Soldier jailed, discharged for nine-month absence from unit
YONGSAN GARRISON, South Korea — A U.S. soldier was sentenced to five months of confinement and a bad conduct discharge during a court-martial Friday on charges he was absent without leave from his unit for more than nine months.
Kenneth H. Gore Jr., of the 8th U.S. Army, also was reduced from the rank of E-2 to E-1 during the half-day court proceeding.
Gore pleaded not guilty to violating Article 85 of the Uniform Code of Military Justice — desertion. But he pleaded guilty to the lesser-included charge of absent without leave with apprehension.
The soldier chose to face trial by judge alone.
Col. Patrick J. Parrish, chief judge for the 6th Judicial Circuit, had sentenced Gore to six months of confinement but a pre-trial agreement limited the sentence to five months.
During questioning, Gore told Parrish he had married a South Korean woman in early 2005 but had problems getting her a visa to return with him to the United States.
Gore said he had submitted an extension package to stay in South Korea so he could work the issue but the Army denied his request. A second request also was denied, he said, which led him to decide to stop reporting for duty so he could get her “paperwork processed.”
“I thought it would take anywhere between a couple a days and a week,” he stated in court Friday.
Instead, Gore holed up in an off-base apartment until January 2006 while his wife worked to support them, he said.
On Jan. 3, Gore said, his wife called military authorities and told them his whereabouts. A military investigator and Korean National Police who responded found Gore hiding in a closet, he said.
When Parrish asked Gore why he thought the authorities had come to the apartment, the soldier answered, “to arrest me … for being AWOL.”
Gore apologized during an unsworn statement to the court and said, “I let everyone down.”
“I created my own prison” in having to hide in the apartment, he said.
Prosecutor Capt. Rochelle Howard sought a 10-month sentence and a dishonorable discharge.
Gore broke his contract with the service, Howard argued, and “put his family in front of the Army.”
“Frankly, your honor, he owes the government 10 months.”
But defense attorney Capt. Jack Ko said a dishonorable discharge would be “highly inappropriate considering the circumstances.”
Ko said Gore was a young soldier — only 20 at the time he left — whose intentions were good.

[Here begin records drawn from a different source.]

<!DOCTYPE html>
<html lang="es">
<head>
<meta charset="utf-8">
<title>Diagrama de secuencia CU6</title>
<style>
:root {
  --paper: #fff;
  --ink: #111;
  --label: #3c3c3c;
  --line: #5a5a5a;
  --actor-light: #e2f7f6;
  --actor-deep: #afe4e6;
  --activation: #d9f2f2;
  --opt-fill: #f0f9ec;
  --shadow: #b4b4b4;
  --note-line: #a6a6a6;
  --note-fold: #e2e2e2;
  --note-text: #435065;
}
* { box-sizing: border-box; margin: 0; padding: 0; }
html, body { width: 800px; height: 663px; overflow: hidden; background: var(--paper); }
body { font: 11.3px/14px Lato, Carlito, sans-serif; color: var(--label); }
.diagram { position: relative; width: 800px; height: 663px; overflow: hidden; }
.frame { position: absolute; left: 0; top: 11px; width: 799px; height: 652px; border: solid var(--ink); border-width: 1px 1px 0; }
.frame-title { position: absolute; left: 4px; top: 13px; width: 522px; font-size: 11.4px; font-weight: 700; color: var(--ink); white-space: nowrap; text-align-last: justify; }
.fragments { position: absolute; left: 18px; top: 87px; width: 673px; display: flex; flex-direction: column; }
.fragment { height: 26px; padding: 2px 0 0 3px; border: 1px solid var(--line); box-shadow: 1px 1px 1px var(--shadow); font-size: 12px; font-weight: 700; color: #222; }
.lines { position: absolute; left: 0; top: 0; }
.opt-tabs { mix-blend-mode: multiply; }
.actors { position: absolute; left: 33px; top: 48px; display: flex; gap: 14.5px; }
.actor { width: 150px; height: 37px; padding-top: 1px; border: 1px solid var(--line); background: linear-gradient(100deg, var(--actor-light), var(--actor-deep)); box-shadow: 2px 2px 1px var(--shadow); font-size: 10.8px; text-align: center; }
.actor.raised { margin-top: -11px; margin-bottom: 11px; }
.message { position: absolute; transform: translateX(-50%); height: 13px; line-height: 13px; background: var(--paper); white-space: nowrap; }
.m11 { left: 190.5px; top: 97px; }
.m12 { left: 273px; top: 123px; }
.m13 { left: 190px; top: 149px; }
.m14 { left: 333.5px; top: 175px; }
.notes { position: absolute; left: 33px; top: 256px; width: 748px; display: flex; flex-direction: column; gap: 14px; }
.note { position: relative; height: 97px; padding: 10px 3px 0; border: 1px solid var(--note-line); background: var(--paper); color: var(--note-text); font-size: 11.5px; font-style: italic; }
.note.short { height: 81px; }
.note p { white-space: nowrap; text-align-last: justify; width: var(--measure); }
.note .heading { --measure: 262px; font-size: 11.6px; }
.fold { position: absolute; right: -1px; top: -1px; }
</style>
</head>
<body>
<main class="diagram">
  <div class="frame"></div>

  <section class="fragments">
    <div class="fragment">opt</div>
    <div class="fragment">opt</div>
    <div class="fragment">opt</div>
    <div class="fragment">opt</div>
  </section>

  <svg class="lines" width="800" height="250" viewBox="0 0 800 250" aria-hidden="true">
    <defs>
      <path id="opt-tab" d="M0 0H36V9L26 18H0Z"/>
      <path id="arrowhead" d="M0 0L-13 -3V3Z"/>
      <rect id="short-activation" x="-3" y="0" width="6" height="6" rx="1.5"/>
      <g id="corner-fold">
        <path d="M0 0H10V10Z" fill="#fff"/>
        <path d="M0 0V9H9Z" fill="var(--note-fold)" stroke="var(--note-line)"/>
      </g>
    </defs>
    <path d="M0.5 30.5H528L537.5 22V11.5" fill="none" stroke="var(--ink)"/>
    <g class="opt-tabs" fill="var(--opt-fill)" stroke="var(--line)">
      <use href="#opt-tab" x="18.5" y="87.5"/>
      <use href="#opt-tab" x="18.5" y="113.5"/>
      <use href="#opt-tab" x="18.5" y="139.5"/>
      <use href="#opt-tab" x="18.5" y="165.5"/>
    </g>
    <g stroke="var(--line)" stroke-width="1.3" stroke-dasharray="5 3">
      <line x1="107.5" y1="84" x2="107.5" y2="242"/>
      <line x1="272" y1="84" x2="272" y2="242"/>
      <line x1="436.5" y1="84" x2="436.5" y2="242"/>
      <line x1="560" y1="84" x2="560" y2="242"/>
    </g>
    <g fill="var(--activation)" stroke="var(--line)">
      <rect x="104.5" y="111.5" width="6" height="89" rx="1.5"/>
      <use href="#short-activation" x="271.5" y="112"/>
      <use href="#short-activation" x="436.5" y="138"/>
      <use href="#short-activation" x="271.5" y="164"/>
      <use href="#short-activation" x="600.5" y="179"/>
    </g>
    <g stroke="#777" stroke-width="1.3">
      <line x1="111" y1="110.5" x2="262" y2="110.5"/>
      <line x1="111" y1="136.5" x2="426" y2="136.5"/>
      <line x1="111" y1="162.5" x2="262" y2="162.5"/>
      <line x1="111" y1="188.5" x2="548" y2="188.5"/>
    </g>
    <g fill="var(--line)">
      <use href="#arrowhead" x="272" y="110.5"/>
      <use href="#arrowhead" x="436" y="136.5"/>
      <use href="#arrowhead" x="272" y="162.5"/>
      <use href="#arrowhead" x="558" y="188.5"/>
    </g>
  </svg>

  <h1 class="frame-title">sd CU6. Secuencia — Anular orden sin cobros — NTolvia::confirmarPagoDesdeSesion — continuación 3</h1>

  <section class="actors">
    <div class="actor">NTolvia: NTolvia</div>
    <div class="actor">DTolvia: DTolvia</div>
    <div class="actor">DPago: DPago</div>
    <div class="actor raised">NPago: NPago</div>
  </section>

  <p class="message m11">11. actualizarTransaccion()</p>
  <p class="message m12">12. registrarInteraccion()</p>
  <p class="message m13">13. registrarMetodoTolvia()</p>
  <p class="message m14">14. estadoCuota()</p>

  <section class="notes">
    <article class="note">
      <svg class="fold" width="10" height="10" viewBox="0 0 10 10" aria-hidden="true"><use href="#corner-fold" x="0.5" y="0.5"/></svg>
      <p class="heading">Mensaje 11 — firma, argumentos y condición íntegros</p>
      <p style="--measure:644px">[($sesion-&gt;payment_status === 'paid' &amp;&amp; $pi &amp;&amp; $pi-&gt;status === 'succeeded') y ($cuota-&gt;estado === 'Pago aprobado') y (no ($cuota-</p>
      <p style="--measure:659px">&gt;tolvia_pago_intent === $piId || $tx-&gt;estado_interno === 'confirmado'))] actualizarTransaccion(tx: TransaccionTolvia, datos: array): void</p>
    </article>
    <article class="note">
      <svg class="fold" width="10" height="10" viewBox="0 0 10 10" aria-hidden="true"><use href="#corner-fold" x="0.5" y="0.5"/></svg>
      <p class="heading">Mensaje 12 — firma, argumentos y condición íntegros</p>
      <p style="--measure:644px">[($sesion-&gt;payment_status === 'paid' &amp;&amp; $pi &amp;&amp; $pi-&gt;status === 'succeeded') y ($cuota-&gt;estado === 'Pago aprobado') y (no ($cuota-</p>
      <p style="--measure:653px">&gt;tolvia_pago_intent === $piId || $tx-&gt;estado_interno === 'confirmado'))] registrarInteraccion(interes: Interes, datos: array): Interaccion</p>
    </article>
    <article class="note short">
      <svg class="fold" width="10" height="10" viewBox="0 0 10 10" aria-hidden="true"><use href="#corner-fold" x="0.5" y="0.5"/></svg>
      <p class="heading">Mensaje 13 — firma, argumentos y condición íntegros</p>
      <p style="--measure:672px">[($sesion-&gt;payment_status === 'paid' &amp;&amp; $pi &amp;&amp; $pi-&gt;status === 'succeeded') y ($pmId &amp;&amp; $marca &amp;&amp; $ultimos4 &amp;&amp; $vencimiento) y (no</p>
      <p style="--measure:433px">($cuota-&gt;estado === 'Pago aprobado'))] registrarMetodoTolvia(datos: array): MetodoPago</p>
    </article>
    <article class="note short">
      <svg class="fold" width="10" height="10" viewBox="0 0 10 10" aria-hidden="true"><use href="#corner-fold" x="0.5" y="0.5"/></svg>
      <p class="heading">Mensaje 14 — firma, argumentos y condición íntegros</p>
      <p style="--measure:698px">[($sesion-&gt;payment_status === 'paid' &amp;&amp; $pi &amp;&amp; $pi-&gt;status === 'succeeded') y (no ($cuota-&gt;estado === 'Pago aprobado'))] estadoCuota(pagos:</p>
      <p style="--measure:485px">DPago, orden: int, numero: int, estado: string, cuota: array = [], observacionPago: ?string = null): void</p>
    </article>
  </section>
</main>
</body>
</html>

“A few days turned into weeks, then months,” Ko said, leaving Gore to dig himself deeper and deeper into trouble.
Ko sought 30 days of confinement for Gore.